Records
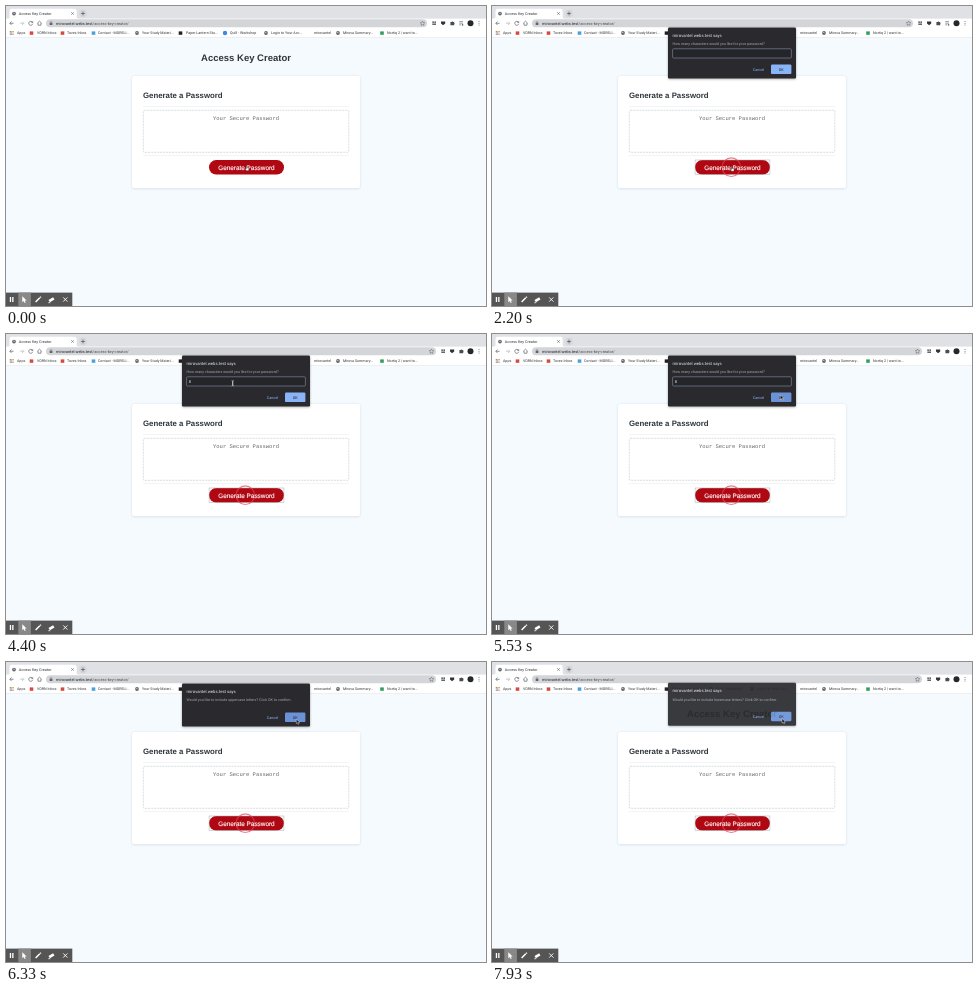
Recreate the animation shown at these times as an HTML page. Size 480 px wide and 300 px high, loop 8000 ms.

```html
<!DOCTYPE html>
<html lang="en">
<head>
<meta charset="utf-8">
<title>Access Key Creator</title>
<style>
  html, body { margin: 0; width: 100%; height: 100%; overflow: hidden; background: #f5fafe; }
  svg { display: block; width: 100vw; height: 100vh; }
  text { font-family: Roboto, Inter, sans-serif; text-rendering: geometricPrecision; white-space: pre; }
  .page { font-family: "Liberation Sans", Arial, sans-serif; }
  .mono { font-family: "Liberation Mono", monospace; }
  .bold { font-weight: 700; }
  .mid { text-anchor: middle; }
  .label { stroke: #fff; stroke-width: .14px; }
</style>
</head>
<body>
<svg id="stage" viewBox="0 0 480 300" preserveAspectRatio="none"></svg>
<script>
const LOOP = 8000, TICK = 1000 / 15;
const HOST = 'mirovantel.webs.test', TITLE = 'Access Key Creator';

const text = (x, y, size, str, fill, cls = '') =>
  `<text x="${x}" y="${y}" font-size="${size}" fill="${fill}" class="${cls}">${str}</text>`;
const rect = (x, y, w, h, fill, more = '') =>
  `<rect x="${x}" y="${y}" width="${w}" height="${h}" fill="${fill}" ${more}/>`;
const dot = (x, y, r, fill, more = '') =>
  `<circle cx="${x}" cy="${y}" r="${r}" fill="${fill}" ${more}/>`;
const line = (d, stroke, width = 0.7, more = '') =>
  `<path d="${d}" fill="none" stroke="${stroke}" stroke-width="${width}" ${more}/>`;

const globe = (x, y) => dot(x, y, 1.9, '#5f6368') +
  line(`M${x - 1.2} ${y - .5}h1.4l.8 1`, '#fff', 0.5);

function appsIcon(x, y) {
  const tints = ['#d95040', '#e3b33c', '#4d9b5c', '#4a7fd6'];
  let out = '';
  for (let i = 0; i < 9; i++)
    out += rect(x + (i % 3) * 1.4, y + Math.floor(i / 3) * 1.4, 1, 1, tints[i % 4]);
  return out;
}

// icon x, kind or colour, label x, label
const BOOKMARKS = [
  [25.5, '#d8493d', 31, 'VORN Inbox'],
  [56.5, '#d8493d', 61, 'Tovex Inbox'],
  [87.5, '#45a3d9', 92, 'Contact - MORELI...'],
  [131, 'globe', 136, 'Your Study Materi...'],
  [174.5, '#222', 180, 'Paper Lantern Stu...'],
  [219, 'round', 224, 'Quill - Workshop'],
  [260, 'globe', 265, 'Login to Your Acc...'],
  [303.5, '', 308, 'mirovantel'],
  [332, 'globe', 337, 'Mirova Summary...'],
  [376, '#2ea15a', 381, 'Nortiq 2 | want to...']
];

function bookmark([ix, kind, tx, label]) {
  const icon = kind === 'globe' ? globe(ix, 27)
    : kind === 'round' ? dot(ix, 27, 2.2, '#3f86ee')
    : kind ? rect(ix - 1.8, 25.4, 3.6, 3.4, kind) : '';
  return icon + text(tx, 28.3, 3.65, label, '#303336');
}

const browser =
  rect(0, 0, 480, 13, '#dfe1e5') +
  '<path d="M1.5 13Q3.5 13 3.5 11V5Q3.5 2.8 5.7 2.8H68.5Q70.7 2.8 70.7 5V11Q70.7 13 72.7 13Z" fill="#fff"/>' +
  globe(8, 7.6) + text(12.7, 8.9, 3.8, TITLE, '#303336') +
  line('M65.2 6.2l2.6 2.6m0-2.6l-2.6 2.6', '#5f6368', 0.6) +
  dot(77, 7.5, 3.7, '#d2d5da') + line('M75.2 7.5h3.6M77 5.7v3.6', '#4c5055', 0.7) +
  rect(0, 12.6, 480, 19.2, '#fff') +
  line('M7.6 17.3H4M5.6 15.5L3.8 17.3l1.8 1.8', '#5f6368') +
  line('M14 17.3h3.6M16 15.5l1.8 1.8-1.8 1.8', '#b9bcc0') +
  line('M26.5 16.3A2 2 0 1 0 26.7 17.8M26.7 15.2v1.4h-1.4', '#5f6368') +
  line('M31.3 17.2l2.2-2 2.2 2M32 17v2.2h3V17', '#5f6368') +
  rect(40, 13.3, 381, 8, '#d3d5d8', 'id="pill" rx="4"') +
  rect(43.7, 16.8, 2.7, 2.2, '#5f6368') + line('M44.2 16.8v-.8q.8-1.4 1.7 0v.8', '#5f6368', 0.5) +
  text(50, 18.7, 3.95, HOST + '<tspan fill="#4a4d51">/access-key-creator/</tspan>', '#202124') +
  '<g id="tools">' +
  '<path d="M416.5 15l.7 1.5 1.6.2-1.2 1.1.3 1.6-1.4-.8-1.4.8.3-1.6-1.2-1.1 1.6-.2z" fill="none" stroke="#5f6368" stroke-width=".5"/>' +
  rect(426.3, 15.4, 1.6, 1.5, '#555') + rect(428.4, 15.4, 1.6, 1.5, '#555') +
  rect(426.3, 17.5, 3.7, 1.4, '#555') +
  '<path d="M435 15.4h4.2v2.2l-2.1 1.7-2.1-1.7z" fill="#333"/>' +
  '<path d="M444.4 16h1.3q.6-1.5 1.2 0h1.3v1.2q1.3.5 0 1.1v1h-3.8z" fill="#4a4d51"/></g>' +
  '<g id="media">' + line('M453.2 15.6h3.8M453.2 17.2h3.8M453.2 18.8h2', '#5f6368', 0.6) +
  dot(456.6, 18.9, 0.8, '#5f6368') + '</g>' +
  dot(464.5, 17.2, 3, '#25282b') +
  dot(473, 15.4, 0.5, '#5f6368') + dot(473, 17.2, 0.5, '#5f6368') + dot(473, 19, 0.5, '#5f6368') +
  appsIcon(3.8, 25) + text(11, 28.3, 3.65, 'Apps', '#303336') +
  BOOKMARKS.map(bookmark).join('') +
  rect(0, 31.4, 480, 0.5, '#dcdfe3');

const page =
  text(240, 55.4, 9.5, TITLE, '#2e353b', 'page bold mid') +
  rect(126, 70, 228, 112, '#fff', 'rx="2.5" filter="url(#soft)"') +
  text(137, 92.2, 7.83, 'Generate a Password', '#2e353b', 'page bold') +
  rect(137, 100.2, 206, 0.5, '#e6e9ec') +
  rect(137.3, 104.3, 205.5, 42, '#fff', 'rx="1" stroke="#cbced1" stroke-width=".7" stroke-dasharray="2 1"') +
  text(240, 114, 5.5, 'Your Secure Password', '#686868', 'mono mid') +
  rect(137, 149.2, 206, 0.5, '#e6e9ec') +
  rect(203, 154.1, 75, 14.4, '#b00812', 'rx="7.2"') +
  '<g id="focus">' +
  rect(203.1, 154, 74.8, 14.6, 'none', 'stroke="#a3a9af" stroke-width=".5"') + '</g>' +
  dot(239.3, 161.2, 9.3, 'none', 'id="ring" stroke="#e2475a" stroke-width="1.2" opacity=".7"') +
  text(240.4, 163.5, 6.4, 'Generate Password', '#fff', 'page mid label');

function dialog(id, h, message, hasInput) {
  const by = 21.5 + h - 14;
  return `<g id="${id}">` +
    rect(176, 21.5, 128, h, '#292a2d', 'rx="1.3" filter="url(#drop)"') +
    text(180.6, 31, 4.25, HOST + ' says', '#e8eaed') +
    text(180.6, 39.3, 3.7, message, '#a4a8ad') +
    (hasInput
      ? rect(180.6, 42.8, 118.8, 9.2, '#242529', 'rx="1" stroke="#76829a" stroke-width=".7"') +
        '<g id="digit">' + text(182.8, 49, 4, '8', '#e8eaed') + '</g>' +
        rect(182.8, 45, 0.5, 5, '#e8eaed', 'id="caret"')
      : '') +
    text(266.5, by + 6.2, 3.75, 'Cancel', '#8ab4f8', 'mid') +
    rect(279, by, 20.4, 9.6, '#8ab4f8', `rx="1.2" id="${id}ok"`) +
    text(289.2, by + 6.2, 3.75, 'OK', '#202124', 'mid') + '</g>';
}

const ask = kind => `Would you like to include ${kind} letters? Click OK to confirm.`;

const recorder =
  rect(0, 286.6, 66.3, 13.4, '#555') + rect(12.3, 286.6, 12.6, 13.4, '#888') +
  rect(3.8, 291, 1.3, 5, '#fff') + rect(6.2, 291, 1.3, 5, '#fff') +
  '<path d="M16.3 290.2v6l1.4-1.3 1 2 1-.5-1-1.9h1.9z" fill="#fff"/>' +
  line('M29.6 296l4.2-4.2', '#fff', 1.5) + line('M34.2 291.4l.7-.7', '#fff', 1.5) +
  line('M43.2 295.2l4.6-2.8', '#fff', 2.6) + line('M42.3 296.7h2', '#fff', 0.8) +
  line('M57.2 291.4l4.2 4.2m0-4.2l-4.2 4.2', '#fff', 0.9);

const cursors =
  '<g id="hand"><path d="M-.4 0q.4-.6.8 0v1.7l1.6.4q.5.2.4.8l-.4 1.8h-2.2l-1.4-1.8q0-.6.6-.4l.6.4z" fill="#fff" stroke="#222" stroke-width=".45"/></g>' +
  '<g id="arrow"><path d="M0 0v4.6l1.1-1 .8 1.8.8-.4-.8-1.7h1.5z" fill="#111" stroke="#fff" stroke-width=".4"/></g>' +
  '<g id="beam">' + line('M-1 -2.6q1 0 1 .7v3.8q0 .7-1 .7M1 -2.6q-1 0-1 .7v3.8q0 .7 1 .7', '#e4e4e4', 0.6) + '</g>';

document.getElementById('stage').innerHTML =
  '<defs><filter id="soft" x="-10%" y="-10%" width="120%" height="125%"><feDropShadow dx="0" dy=".5" stdDeviation="1.1" flood-color="#28405a" flood-opacity=".16"/></filter>' +
  '<filter id="drop" x="-10%" y="-20%" width="120%" height="150%"><feDropShadow dx="0" dy=".6" stdDeviation="1" flood-color="#000" flood-opacity=".35"/></filter></defs>' +
  rect(0, 0, 480, 300, '#f5fafe') + page + browser +
  dialog('count', 51, 'How many characters would you like for your password?', true) +
  dialog('upper', 43, ask('uppercase'), false) +
  dialog('lower', 43, ask('lowercase'), false) +
  recorder + cursors;

const el = id => document.getElementById(id);
const show = (id, on) => { el(id).style.display = on ? '' : 'none'; };

// time, x, y of the pointer tip
const PATH = [
  [0, 240.6, 160], [533, 240.6, 160], [867, 239.8, 160.6], [2667, 239.8, 160.6],
  [2867, 249, 135], [3067, 247, 88], [3200, 236, 60], [3333, 227, 49.6],
  [3467, 226.7, 49.2], [4600, 226.7, 49.2], [4800, 243, 51.5], [4867, 268, 57],
  [4933, 288.3, 61], [6133, 288.3, 61], [6333, 290.3, 57], [6667, 290.3, 57],
  [6733, 290, 56.5], [8000, 290, 56.5]
];
// time, opacity, vertical offset
const FADES = {
  count: [[1732, 0, 0], [1733, 1, 0], [5567, 1, 0], [5667, 0, -1]],
  upper: [[5733, 0, -2], [5867, .82, -.7], [5933, 1, 0], [7533, 1, 0], [7667, 0, -1]],
  lower: [[7733, 0, -2.5], [7933, .92, -.8], [8000, 1, 0]]
};
const CARET_ON = [[1733, 2200], [2733, 3200], [3667, 4330], [4800, 5333]];

function at(keys, t) {
  if (t <= keys[0][0]) return keys[0].slice(1);
  const i = keys.findIndex(k => k[0] >= t);
  if (i < 0) return keys[keys.length - 1].slice(1);
  const a = keys[i - 1], b = keys[i], p = (t - a[0]) / (b[0] - a[0]);
  return a.slice(1).map((v, n) => v + (b[n + 1] - v) * p);
}

function draw(t) {
  const [x, y] = at(PATH, t);
  const shape = y > 154 && y < 169 ? 'hand'
    : t > 3200 && y > 42 && y < 52.5 && x < 285 && t < 4870 ? 'beam' : 'arrow';
  for (const id of ['hand', 'arrow', 'beam']) show(id, id === shape);
  el(shape).setAttribute('transform', `translate(${x} ${y})`);

  for (const id in FADES) {
    const [alpha, dy] = at(FADES[id], t);
    show(id, alpha > 0);
    el(id).setAttribute('opacity', alpha);
    el(id).setAttribute('transform', `translate(0 ${dy})`);
    const top = id === 'count' ? 58.5 : 50.5;
    const hover = x > 279 && x < 299.4 && y > top && y < top + 9.6;
    el(id + 'ok').setAttribute('fill', hover ? '#6b92d6' : '#8ab4f8');
  }

  const clicked = t >= 1398;
  show('focus', clicked);
  show('ring', clicked);
  el('ring').setAttribute('r', at([[1398, 5], [1600, 9.3]], t)[0]);

  const typed = t >= 3998;
  show('digit', typed);
  show('caret', CARET_ON.some(([a, b]) => t >= a - 2 && t < b - 2));
  el('caret').setAttribute('x', typed ? 185.6 : 182.8);

  // the address bar widens once the media button is gone
  const gain = t >= 2398 ? 9 : 0;
  show('media', !gain);
  el('pill').setAttribute('width', 381 + gain);
  el('tools').setAttribute('transform', `translate(${gain} 0)`);
}

const start = performance.now();
function tick(now) {
  const t = Math.max(0, now - start) % LOOP;
  draw(Math.floor((t + 4) / TICK) * TICK);
  requestAnimationFrame(tick);
}
draw(0);
requestAnimationFrame(tick);
</script>
</body>
</html>
```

Work required
If a line of the records contains the word "dialog", count it; give only the total.

The completed task
4